◆ WORK ORDER ◆
Scan the data below. Pull out each line where "height" occurs.
===
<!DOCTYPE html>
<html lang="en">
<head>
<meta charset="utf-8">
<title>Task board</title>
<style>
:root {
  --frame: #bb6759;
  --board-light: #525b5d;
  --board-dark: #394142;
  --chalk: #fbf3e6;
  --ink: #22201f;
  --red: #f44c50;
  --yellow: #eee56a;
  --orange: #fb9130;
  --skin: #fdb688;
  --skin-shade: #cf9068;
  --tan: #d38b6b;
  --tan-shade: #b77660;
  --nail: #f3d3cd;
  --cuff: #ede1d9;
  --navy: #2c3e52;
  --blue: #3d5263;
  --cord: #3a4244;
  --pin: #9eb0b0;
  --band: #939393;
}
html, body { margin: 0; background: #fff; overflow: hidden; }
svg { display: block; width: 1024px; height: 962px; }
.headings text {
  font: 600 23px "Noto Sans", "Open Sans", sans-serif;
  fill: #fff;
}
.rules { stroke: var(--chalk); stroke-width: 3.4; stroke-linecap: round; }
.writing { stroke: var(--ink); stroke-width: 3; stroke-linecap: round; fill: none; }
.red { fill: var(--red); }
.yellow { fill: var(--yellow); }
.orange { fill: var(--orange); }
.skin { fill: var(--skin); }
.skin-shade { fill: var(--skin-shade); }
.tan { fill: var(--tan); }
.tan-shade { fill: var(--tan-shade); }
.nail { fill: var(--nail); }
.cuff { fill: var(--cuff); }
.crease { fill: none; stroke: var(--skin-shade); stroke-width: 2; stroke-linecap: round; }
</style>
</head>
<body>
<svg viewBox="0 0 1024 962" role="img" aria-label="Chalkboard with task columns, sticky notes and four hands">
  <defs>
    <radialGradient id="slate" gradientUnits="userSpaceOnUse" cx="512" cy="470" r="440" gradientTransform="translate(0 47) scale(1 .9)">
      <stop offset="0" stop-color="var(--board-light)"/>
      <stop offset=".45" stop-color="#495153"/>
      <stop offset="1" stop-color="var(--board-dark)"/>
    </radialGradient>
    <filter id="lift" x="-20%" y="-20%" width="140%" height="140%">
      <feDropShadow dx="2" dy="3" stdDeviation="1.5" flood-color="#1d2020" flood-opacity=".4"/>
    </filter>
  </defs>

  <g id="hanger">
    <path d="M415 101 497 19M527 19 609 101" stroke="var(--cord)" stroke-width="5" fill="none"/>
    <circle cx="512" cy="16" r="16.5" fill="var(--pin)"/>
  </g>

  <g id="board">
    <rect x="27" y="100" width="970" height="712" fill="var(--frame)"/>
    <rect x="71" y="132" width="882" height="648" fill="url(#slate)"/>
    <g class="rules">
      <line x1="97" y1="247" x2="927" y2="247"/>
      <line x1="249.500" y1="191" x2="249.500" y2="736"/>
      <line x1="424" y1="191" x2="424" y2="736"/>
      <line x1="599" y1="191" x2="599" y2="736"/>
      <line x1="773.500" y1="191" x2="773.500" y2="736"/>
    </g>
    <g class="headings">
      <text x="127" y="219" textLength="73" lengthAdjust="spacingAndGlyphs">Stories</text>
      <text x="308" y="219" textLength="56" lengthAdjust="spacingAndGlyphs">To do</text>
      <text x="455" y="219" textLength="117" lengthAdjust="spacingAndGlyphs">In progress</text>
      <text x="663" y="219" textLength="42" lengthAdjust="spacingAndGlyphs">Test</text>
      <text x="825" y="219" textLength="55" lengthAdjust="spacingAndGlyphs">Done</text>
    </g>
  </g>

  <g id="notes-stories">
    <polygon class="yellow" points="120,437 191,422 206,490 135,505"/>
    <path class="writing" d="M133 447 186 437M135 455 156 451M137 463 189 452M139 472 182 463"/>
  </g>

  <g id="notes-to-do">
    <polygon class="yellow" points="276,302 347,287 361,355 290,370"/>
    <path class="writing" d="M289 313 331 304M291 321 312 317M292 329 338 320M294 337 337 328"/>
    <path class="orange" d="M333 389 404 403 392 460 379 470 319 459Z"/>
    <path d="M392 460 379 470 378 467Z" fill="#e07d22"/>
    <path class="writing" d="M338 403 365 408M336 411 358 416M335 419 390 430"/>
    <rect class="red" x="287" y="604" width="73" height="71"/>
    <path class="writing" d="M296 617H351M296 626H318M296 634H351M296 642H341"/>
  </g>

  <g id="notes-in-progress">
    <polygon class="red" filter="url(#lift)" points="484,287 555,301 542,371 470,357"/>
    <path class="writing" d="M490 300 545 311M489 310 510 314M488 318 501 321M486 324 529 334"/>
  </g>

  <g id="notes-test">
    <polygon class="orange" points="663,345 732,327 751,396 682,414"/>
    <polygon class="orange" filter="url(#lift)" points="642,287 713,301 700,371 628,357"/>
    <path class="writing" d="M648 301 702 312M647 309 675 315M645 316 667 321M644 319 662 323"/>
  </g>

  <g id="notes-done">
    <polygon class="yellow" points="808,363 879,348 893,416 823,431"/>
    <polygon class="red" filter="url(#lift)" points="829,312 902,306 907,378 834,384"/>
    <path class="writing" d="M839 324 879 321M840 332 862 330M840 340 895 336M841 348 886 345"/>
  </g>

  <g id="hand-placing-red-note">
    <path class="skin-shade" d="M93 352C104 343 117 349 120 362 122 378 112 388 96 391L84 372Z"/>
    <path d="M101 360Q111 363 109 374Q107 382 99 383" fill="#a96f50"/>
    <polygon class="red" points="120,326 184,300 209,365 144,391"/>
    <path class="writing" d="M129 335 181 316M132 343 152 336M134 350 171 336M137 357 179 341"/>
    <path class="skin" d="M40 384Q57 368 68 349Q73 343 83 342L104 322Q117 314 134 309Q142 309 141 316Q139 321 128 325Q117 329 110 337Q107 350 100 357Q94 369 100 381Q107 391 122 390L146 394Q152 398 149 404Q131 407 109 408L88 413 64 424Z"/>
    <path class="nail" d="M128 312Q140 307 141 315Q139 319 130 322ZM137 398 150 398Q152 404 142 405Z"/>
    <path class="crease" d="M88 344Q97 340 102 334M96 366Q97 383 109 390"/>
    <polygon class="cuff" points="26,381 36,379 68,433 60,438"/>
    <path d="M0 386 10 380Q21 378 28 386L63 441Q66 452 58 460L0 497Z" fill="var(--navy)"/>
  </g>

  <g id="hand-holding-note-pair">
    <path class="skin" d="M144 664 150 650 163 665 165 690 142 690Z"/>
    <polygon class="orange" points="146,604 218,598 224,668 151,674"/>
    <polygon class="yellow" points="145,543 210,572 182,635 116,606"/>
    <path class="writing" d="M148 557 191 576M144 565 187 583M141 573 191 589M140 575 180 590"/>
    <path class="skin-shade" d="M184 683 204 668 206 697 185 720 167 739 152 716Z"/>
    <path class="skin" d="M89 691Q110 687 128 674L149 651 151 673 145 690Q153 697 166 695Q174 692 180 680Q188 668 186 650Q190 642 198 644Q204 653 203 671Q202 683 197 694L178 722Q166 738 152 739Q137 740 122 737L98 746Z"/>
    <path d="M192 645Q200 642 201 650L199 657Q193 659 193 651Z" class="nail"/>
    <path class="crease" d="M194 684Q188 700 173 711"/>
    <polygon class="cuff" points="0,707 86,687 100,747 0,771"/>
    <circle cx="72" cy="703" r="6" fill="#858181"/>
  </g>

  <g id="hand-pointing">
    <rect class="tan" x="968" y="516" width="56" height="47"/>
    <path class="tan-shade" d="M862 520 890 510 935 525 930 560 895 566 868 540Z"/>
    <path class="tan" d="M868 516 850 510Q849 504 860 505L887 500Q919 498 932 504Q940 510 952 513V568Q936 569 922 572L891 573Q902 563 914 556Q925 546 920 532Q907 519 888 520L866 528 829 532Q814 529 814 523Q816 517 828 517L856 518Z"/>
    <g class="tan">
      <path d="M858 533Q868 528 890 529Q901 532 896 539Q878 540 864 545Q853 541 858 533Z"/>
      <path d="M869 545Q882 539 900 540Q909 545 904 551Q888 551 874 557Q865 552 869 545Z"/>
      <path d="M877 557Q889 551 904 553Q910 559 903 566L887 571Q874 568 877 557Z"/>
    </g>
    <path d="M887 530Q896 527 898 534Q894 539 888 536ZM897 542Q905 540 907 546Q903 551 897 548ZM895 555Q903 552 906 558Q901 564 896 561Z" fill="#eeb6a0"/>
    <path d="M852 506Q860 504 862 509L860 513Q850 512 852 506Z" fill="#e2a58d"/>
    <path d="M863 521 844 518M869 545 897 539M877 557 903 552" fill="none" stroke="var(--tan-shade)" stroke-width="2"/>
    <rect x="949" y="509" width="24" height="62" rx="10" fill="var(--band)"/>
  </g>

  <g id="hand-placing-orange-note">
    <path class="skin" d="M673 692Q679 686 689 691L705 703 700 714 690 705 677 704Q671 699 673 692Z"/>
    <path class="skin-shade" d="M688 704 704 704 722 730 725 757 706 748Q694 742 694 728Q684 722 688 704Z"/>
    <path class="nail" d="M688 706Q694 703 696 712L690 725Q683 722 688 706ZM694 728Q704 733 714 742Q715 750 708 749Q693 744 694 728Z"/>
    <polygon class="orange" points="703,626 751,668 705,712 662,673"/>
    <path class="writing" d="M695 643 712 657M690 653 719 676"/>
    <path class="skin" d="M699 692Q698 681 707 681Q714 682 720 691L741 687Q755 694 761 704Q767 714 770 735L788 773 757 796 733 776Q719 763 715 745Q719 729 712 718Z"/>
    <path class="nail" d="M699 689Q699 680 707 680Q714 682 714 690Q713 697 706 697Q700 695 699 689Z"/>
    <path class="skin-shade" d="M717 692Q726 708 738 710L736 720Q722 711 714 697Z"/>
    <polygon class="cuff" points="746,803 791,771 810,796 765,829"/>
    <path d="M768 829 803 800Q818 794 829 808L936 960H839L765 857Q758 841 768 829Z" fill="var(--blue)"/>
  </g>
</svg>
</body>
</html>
===
◆ EXERCISE OUTPUT ◆
svg { display: block; width: 1024px; height: 962px; }
    <filter id="lift" x="-20%" y="-20%" width="140%" height="140%">
    <rect x="27" y="100" width="970" height="712" fill="var(--frame)"/>
    <rect x="71" y="132" width="882" height="648" fill="url(#slate)"/>
    <rect class="red" x="287" y="604" width="73" height="71"/>
    <rect class="tan" x="968" y="516" width="56" height="47"/>
    <rect x="949" y="509" width="24" height="62" rx="10" fill="var(--band)"/>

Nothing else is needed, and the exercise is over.